==== RECORDS ====
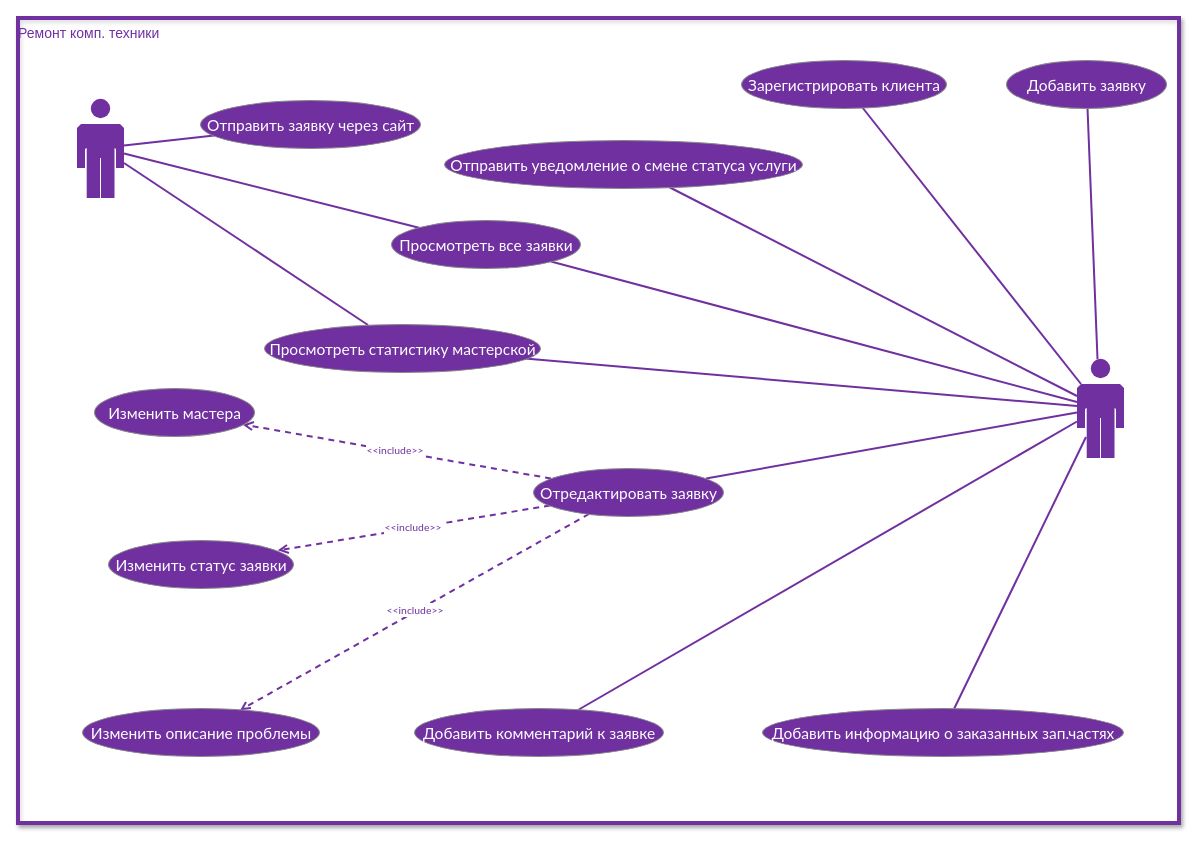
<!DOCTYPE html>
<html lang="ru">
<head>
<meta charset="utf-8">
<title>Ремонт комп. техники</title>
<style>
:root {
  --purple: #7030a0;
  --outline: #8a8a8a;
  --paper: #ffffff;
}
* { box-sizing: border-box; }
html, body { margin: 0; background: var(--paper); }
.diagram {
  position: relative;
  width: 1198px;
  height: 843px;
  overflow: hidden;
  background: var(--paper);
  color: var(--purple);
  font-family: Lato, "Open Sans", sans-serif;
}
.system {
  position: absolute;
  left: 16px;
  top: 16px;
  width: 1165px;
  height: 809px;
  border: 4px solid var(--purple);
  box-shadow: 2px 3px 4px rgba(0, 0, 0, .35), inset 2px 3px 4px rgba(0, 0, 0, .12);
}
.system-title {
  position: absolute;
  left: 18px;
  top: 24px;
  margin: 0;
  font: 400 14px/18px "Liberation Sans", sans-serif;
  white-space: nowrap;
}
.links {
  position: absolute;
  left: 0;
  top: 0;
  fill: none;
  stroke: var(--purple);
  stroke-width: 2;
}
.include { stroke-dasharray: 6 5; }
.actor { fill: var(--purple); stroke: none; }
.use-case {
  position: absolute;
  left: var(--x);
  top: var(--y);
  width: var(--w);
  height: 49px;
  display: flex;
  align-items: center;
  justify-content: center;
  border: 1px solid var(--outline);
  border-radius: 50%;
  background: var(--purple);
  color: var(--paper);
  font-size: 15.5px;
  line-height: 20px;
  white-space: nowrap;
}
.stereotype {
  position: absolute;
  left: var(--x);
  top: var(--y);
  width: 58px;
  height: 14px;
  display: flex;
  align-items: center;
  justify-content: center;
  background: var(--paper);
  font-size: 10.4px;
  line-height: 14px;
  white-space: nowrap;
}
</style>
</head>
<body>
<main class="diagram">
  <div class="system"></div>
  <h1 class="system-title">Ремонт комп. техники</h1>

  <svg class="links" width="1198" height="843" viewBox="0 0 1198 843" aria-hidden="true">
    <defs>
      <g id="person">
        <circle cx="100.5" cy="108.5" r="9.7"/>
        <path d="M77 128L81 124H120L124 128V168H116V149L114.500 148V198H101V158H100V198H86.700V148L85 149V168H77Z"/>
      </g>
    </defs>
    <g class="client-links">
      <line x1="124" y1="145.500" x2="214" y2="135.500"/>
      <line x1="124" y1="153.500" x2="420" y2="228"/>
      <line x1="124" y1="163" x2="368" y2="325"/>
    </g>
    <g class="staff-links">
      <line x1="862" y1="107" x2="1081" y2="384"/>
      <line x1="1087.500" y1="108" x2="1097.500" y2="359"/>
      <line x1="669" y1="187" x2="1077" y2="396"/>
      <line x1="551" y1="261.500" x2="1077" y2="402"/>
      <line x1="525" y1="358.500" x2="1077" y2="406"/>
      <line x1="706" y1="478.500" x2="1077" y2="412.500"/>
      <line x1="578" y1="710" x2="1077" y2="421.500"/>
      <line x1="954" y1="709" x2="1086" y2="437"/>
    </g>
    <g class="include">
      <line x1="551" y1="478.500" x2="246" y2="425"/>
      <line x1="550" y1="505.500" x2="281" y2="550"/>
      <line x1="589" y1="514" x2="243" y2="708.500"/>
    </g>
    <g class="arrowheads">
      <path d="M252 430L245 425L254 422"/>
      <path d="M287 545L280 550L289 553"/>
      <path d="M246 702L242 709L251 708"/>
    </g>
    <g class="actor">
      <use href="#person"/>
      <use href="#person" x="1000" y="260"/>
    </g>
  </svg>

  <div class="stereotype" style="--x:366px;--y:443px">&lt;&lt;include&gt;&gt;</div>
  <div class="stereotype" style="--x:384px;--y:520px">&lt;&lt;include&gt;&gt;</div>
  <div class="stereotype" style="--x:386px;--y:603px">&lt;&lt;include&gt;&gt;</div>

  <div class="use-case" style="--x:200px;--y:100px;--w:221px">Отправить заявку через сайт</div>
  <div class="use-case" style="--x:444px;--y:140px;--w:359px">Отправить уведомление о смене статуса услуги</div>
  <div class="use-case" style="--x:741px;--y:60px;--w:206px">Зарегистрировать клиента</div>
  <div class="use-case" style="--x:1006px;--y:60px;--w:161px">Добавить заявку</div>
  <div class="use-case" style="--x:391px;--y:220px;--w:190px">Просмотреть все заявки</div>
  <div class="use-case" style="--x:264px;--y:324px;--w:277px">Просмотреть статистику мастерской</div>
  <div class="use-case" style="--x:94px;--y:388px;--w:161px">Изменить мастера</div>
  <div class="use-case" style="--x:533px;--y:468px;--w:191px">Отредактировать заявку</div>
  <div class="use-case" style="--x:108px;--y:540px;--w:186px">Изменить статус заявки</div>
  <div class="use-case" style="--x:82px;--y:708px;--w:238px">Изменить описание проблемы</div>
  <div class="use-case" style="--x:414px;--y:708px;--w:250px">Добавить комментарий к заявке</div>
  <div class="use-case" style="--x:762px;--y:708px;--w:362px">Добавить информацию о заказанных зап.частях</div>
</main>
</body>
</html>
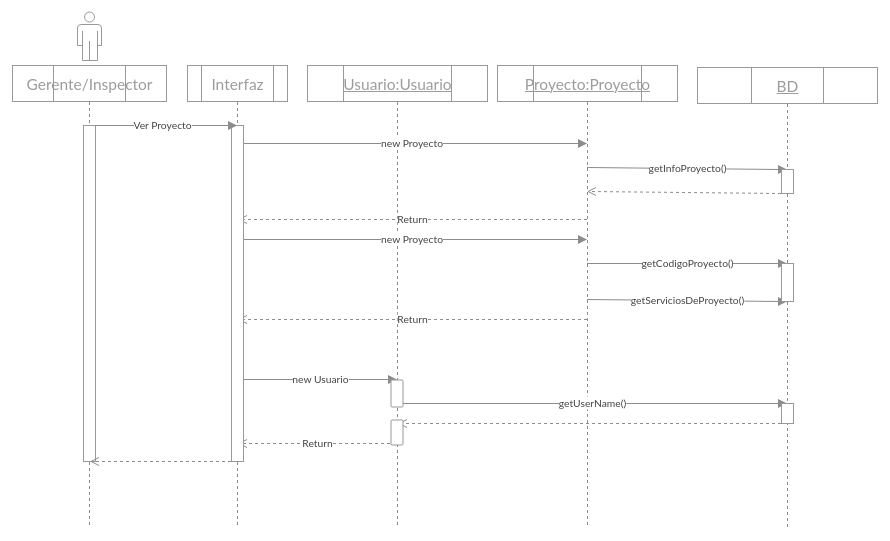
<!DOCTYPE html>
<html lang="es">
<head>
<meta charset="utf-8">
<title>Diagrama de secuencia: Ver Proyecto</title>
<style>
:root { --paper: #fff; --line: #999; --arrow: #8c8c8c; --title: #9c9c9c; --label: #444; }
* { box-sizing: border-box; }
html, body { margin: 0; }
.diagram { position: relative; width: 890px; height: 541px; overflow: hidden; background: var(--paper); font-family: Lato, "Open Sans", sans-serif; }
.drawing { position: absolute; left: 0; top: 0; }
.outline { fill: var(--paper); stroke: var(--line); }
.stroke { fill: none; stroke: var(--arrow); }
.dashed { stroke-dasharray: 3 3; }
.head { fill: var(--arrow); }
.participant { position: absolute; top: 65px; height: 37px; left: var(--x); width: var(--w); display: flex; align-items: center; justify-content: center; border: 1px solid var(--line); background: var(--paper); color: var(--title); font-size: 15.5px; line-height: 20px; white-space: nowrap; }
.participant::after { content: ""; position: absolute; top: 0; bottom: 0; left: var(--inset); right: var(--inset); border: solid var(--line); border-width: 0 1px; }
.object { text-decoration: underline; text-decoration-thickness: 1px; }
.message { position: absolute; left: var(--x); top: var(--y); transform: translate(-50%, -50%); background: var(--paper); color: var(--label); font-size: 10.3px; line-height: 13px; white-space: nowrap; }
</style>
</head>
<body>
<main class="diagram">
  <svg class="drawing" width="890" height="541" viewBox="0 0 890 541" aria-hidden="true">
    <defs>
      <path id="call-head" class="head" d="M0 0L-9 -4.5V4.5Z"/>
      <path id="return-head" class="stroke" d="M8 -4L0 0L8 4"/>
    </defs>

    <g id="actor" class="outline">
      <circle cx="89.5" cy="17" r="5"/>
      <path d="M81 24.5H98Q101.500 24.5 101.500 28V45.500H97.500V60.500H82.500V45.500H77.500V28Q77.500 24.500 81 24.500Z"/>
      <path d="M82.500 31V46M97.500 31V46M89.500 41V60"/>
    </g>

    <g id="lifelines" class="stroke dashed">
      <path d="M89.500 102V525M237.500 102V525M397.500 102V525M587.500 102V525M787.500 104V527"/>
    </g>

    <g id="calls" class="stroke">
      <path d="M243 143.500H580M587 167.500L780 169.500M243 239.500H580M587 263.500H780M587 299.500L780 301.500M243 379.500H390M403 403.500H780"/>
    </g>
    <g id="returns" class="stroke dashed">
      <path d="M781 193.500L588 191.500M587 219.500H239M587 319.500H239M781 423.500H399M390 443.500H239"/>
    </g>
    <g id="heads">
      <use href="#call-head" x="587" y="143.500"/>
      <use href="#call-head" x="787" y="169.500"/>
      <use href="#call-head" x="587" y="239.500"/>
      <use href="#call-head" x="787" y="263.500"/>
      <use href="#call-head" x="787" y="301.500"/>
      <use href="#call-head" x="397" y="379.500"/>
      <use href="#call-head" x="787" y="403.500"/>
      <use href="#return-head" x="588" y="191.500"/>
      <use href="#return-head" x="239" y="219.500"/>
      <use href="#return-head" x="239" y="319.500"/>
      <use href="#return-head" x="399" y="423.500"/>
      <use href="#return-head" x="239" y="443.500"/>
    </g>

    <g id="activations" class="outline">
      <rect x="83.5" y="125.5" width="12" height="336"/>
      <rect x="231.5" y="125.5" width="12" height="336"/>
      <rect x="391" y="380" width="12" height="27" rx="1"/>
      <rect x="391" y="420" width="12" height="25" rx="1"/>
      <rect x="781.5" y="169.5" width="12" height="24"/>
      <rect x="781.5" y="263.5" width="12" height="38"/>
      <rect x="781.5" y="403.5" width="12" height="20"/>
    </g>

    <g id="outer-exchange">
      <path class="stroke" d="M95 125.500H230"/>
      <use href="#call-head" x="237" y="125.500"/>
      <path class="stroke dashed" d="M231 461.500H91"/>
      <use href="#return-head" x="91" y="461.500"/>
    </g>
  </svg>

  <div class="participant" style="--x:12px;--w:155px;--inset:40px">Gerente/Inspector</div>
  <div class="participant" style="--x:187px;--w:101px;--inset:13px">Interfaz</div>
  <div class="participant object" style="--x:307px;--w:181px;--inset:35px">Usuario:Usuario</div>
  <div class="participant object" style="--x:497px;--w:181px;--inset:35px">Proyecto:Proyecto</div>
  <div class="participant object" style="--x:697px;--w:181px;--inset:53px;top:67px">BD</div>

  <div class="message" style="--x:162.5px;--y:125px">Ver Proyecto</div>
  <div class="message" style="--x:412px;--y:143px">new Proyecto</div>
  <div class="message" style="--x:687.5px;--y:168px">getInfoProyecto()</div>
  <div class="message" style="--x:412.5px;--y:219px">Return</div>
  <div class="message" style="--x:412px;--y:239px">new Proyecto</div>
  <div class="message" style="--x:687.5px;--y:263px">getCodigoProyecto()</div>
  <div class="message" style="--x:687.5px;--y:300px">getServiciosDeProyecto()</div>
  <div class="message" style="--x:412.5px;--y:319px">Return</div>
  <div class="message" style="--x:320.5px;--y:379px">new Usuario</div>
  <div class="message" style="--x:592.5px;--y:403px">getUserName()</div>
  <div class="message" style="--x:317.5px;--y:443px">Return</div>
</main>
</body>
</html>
====
INSTRUCTIONS FOR THE TASK - Every line from the data above that contains "fill" must appear in the answer.

YOUR SOLUTION -
  fill: none;
.actor { fill: var(--purple); stroke: none; }
.outline { fill: var(--paper); stroke: var(--line); }
.stroke { fill: none; stroke: var(--arrow); }
.head { fill: var(--arrow); }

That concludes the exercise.